--- SUPPLIED DATA Enclosed Below ---

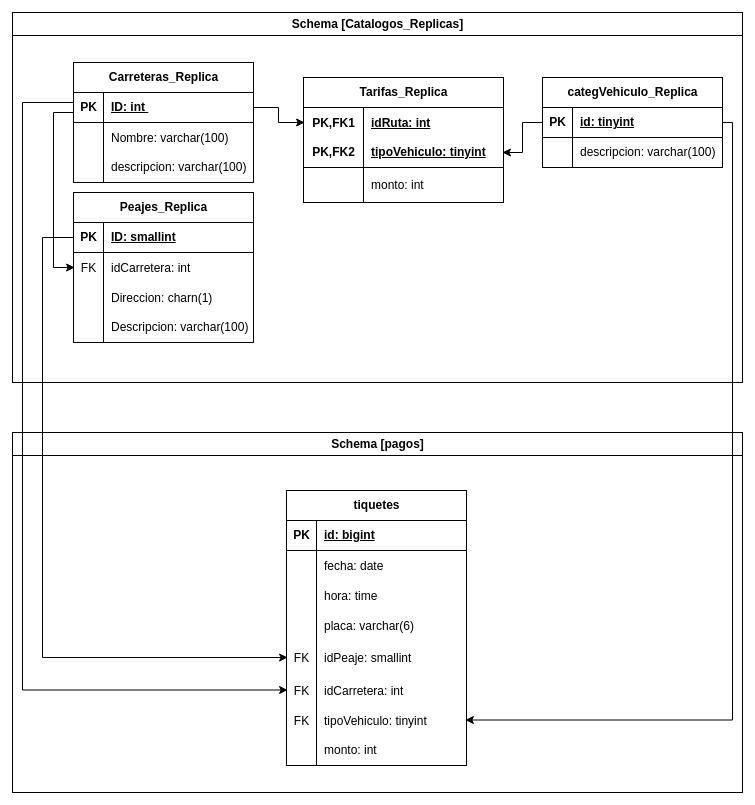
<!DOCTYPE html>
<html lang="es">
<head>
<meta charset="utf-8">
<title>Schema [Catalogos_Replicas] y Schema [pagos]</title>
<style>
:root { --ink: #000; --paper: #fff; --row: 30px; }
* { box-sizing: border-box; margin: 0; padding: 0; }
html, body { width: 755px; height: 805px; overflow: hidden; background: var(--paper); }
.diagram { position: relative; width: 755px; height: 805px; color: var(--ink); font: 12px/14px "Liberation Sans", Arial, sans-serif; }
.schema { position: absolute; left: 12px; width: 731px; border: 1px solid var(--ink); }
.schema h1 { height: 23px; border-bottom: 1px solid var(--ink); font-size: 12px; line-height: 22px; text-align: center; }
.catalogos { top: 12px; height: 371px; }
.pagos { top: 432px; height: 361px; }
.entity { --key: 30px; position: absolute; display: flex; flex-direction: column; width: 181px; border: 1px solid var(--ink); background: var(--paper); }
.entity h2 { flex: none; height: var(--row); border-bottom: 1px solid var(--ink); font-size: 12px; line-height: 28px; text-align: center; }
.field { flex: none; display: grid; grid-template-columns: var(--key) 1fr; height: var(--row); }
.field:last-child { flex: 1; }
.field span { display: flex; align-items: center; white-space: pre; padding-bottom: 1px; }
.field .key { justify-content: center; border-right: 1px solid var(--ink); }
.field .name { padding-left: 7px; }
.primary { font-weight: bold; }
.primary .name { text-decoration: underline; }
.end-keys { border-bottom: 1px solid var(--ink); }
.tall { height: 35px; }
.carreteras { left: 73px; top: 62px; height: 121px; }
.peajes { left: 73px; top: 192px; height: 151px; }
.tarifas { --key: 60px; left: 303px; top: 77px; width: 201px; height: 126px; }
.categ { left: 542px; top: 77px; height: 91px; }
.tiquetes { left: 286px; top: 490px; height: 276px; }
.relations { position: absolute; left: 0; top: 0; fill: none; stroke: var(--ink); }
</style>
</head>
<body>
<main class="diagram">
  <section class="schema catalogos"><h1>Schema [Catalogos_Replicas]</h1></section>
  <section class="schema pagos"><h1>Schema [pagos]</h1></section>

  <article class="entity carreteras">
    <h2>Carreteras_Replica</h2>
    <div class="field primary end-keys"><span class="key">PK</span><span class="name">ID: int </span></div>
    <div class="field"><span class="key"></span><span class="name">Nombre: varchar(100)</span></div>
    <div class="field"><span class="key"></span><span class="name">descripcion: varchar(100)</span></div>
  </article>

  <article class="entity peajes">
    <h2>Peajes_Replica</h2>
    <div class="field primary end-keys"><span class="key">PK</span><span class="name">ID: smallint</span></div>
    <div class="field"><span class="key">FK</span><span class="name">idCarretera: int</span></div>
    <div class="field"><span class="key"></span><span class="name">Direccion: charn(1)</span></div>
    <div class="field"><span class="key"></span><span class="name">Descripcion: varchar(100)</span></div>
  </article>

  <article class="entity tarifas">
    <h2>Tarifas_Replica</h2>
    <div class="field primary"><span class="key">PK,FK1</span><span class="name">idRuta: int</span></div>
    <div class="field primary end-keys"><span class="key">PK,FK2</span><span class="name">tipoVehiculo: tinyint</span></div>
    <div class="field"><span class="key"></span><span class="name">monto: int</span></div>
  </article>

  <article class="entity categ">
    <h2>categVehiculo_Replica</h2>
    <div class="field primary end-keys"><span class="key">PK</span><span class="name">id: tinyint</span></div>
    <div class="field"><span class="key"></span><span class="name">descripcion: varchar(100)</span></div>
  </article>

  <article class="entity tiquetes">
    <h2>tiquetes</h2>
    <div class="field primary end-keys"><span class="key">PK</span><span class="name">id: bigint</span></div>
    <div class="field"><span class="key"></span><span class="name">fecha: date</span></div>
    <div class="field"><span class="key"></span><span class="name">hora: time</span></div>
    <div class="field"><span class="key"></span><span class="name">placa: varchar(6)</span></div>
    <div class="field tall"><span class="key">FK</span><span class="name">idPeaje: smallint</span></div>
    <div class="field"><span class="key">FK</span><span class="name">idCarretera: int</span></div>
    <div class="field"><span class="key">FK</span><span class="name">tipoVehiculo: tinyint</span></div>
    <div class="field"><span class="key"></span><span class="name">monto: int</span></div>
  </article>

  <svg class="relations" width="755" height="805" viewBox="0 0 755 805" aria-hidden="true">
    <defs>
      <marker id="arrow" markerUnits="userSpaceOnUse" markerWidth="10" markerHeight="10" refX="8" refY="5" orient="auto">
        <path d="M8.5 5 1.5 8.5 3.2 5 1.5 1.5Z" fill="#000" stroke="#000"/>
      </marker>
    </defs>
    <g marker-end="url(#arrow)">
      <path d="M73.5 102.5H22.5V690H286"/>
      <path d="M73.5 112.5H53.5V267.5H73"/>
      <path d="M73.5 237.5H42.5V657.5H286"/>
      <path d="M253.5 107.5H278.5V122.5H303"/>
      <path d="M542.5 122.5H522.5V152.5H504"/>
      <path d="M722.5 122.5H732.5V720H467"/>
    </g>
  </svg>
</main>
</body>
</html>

--- End of Enclosed SUPPLIED DATA ---

ACTION ITEM >> Line count for the word "html": please state how many lines of the records above contain it, and nothing else.

PROBLEM SOLUTION >> 4